For the minority, the majority’s “digression into the civil law gives rise to complication, uncertainty and confusion,” Justices Brown and Rowe wrote. “The Civil Code of Québec has no relevance here, and our colleague (yet further) confuses matters for no useful purpose by incorporating an analysis thereunder.

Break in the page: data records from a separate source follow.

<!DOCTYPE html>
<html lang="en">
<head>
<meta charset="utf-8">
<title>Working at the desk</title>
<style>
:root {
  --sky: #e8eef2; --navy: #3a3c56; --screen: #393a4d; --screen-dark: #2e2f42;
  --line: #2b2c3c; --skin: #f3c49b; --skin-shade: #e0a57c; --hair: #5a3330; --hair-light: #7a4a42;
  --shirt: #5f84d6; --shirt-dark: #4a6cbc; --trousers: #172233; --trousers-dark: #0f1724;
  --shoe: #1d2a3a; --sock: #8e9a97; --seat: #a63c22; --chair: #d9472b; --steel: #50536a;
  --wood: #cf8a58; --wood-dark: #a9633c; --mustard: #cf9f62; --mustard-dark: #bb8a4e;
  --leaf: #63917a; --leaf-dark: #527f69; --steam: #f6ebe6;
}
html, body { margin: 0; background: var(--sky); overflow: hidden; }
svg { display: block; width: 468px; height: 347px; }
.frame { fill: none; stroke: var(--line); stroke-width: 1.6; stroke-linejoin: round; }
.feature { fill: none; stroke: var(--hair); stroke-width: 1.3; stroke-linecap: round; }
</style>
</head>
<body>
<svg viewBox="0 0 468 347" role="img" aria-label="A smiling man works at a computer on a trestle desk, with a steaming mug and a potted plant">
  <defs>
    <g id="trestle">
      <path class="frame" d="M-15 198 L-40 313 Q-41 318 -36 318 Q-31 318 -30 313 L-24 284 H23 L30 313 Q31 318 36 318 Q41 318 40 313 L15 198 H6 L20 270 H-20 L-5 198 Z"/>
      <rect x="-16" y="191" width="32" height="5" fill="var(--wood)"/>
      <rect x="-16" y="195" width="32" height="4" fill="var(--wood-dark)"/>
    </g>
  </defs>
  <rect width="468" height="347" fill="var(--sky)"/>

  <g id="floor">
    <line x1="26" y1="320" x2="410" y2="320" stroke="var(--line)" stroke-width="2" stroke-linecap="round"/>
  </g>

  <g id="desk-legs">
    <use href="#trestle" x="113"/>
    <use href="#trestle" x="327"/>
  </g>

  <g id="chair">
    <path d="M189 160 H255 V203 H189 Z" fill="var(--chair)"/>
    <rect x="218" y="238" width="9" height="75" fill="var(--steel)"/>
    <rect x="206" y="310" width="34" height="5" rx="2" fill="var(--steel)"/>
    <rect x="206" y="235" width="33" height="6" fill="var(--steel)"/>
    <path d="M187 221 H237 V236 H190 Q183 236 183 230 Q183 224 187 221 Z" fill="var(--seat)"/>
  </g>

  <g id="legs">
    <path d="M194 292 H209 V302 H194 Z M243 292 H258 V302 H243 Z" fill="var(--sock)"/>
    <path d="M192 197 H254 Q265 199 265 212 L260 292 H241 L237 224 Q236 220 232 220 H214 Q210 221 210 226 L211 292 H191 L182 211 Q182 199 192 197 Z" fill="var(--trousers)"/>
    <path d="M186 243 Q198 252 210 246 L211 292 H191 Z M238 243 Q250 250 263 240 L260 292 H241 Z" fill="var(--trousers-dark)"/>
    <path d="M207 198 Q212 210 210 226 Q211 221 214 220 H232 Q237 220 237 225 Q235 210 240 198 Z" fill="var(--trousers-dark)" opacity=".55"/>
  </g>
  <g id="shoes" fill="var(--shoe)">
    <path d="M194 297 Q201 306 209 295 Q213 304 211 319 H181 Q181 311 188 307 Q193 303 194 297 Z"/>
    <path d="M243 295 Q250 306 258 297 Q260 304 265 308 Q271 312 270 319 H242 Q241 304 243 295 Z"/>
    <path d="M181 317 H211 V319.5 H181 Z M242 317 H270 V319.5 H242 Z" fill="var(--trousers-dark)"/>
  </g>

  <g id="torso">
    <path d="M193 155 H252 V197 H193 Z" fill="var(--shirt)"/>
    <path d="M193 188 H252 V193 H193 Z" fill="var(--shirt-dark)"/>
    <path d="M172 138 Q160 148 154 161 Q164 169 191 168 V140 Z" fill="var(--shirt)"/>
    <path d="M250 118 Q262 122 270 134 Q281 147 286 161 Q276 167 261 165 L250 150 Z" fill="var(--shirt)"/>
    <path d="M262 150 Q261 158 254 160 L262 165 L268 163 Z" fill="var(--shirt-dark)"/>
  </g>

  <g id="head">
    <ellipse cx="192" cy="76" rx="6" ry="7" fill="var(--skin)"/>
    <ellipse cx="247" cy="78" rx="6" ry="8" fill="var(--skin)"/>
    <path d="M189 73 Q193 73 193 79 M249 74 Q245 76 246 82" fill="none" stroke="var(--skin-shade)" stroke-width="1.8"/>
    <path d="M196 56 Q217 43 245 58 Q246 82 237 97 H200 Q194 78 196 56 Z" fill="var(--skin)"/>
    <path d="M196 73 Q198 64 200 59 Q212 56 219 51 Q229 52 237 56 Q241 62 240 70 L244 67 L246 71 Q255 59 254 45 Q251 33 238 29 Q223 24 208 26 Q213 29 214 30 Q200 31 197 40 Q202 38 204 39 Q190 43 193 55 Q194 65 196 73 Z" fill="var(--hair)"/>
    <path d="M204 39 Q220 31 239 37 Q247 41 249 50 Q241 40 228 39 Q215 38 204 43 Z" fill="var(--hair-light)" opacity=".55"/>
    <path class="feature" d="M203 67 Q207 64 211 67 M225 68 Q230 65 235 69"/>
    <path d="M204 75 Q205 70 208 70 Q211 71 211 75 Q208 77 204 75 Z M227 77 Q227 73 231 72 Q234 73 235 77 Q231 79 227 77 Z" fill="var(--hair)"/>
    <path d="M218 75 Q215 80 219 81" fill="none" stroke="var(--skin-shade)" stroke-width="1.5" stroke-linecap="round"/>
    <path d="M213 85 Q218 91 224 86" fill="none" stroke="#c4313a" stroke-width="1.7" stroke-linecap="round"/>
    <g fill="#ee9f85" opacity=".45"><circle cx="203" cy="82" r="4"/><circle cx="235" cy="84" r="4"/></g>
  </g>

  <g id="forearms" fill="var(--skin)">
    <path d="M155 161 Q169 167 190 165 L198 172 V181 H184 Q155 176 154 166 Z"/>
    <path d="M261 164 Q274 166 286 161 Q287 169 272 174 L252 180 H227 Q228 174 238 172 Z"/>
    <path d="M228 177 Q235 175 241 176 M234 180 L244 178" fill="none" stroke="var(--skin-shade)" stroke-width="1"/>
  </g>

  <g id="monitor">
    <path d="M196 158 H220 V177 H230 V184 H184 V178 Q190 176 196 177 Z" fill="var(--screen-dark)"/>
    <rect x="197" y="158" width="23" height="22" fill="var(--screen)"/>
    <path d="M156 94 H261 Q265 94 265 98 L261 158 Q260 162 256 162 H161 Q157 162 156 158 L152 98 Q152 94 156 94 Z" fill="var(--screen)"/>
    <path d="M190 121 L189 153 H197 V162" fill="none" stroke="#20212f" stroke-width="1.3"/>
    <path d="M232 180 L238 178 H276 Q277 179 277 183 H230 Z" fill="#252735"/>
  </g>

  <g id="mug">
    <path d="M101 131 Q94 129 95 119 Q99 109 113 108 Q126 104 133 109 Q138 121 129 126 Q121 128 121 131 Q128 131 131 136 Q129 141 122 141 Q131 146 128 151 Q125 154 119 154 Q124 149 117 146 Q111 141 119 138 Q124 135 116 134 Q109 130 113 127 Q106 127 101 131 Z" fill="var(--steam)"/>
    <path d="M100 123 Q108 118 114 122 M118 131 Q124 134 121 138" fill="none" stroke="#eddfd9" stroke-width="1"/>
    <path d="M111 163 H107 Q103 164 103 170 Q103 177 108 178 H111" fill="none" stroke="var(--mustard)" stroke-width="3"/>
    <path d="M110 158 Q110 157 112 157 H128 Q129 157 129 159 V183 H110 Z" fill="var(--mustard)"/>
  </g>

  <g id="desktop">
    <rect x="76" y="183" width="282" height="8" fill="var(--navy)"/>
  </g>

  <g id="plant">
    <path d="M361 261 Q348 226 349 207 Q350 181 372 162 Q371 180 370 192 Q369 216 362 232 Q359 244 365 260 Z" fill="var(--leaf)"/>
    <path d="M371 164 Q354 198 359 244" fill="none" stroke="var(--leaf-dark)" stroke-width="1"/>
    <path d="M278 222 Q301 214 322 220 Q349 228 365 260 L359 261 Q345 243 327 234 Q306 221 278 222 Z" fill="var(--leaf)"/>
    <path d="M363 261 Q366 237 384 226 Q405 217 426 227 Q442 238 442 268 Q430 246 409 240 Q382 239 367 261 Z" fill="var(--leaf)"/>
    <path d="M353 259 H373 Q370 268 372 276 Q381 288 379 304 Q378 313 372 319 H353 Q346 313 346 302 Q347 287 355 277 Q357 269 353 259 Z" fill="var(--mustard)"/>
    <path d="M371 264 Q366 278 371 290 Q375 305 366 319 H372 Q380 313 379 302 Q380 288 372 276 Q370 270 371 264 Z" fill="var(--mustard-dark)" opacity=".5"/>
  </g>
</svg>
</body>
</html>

This is particularly undesirable where the common law of British Columbia, which is the law that applies to the Agreement, readily answers the questions of law posed by this appeal.”
Justice Kasirer also wrote the majority reasons in Callow, using Quebec civil law by analogy in deciding a common law case.
Indeed, the Supreme Court “has been consistent in using the Quebec civil law not just to inform the content of common law contract law,” says McCarthy’s Goldenberg, but “has also looked at Quebec to provide reassurance to contracting parties and their lawyers in common law Canada, [since] the good faith obligations that the court is recognizing and fleshing out in these decisions have in most cases been better articulated for a longer period of time under the civil code in Quebec, and they have not impeded commercial certainty or commerce as between contracting parties in that province.“
Goldenberg notes that Chief Justice Richard Wagner, a civilian lawyer himself though trained at the University of Ottawa in a common law jurisdiction, has been “among the more receptive judges that we've seen in recent years to arguments that support the harmonization of certain analogous doctrines as between Quebec civil law and common law. …
“The need to understand where analogous doctrines support or don't support the positions that you're advocating is important and has become more important since Chief Justice Wagner was elevated to his position. … I think we've seen that as a theme in the good faith cases since 2014, but quite markedly in Callow in particular.”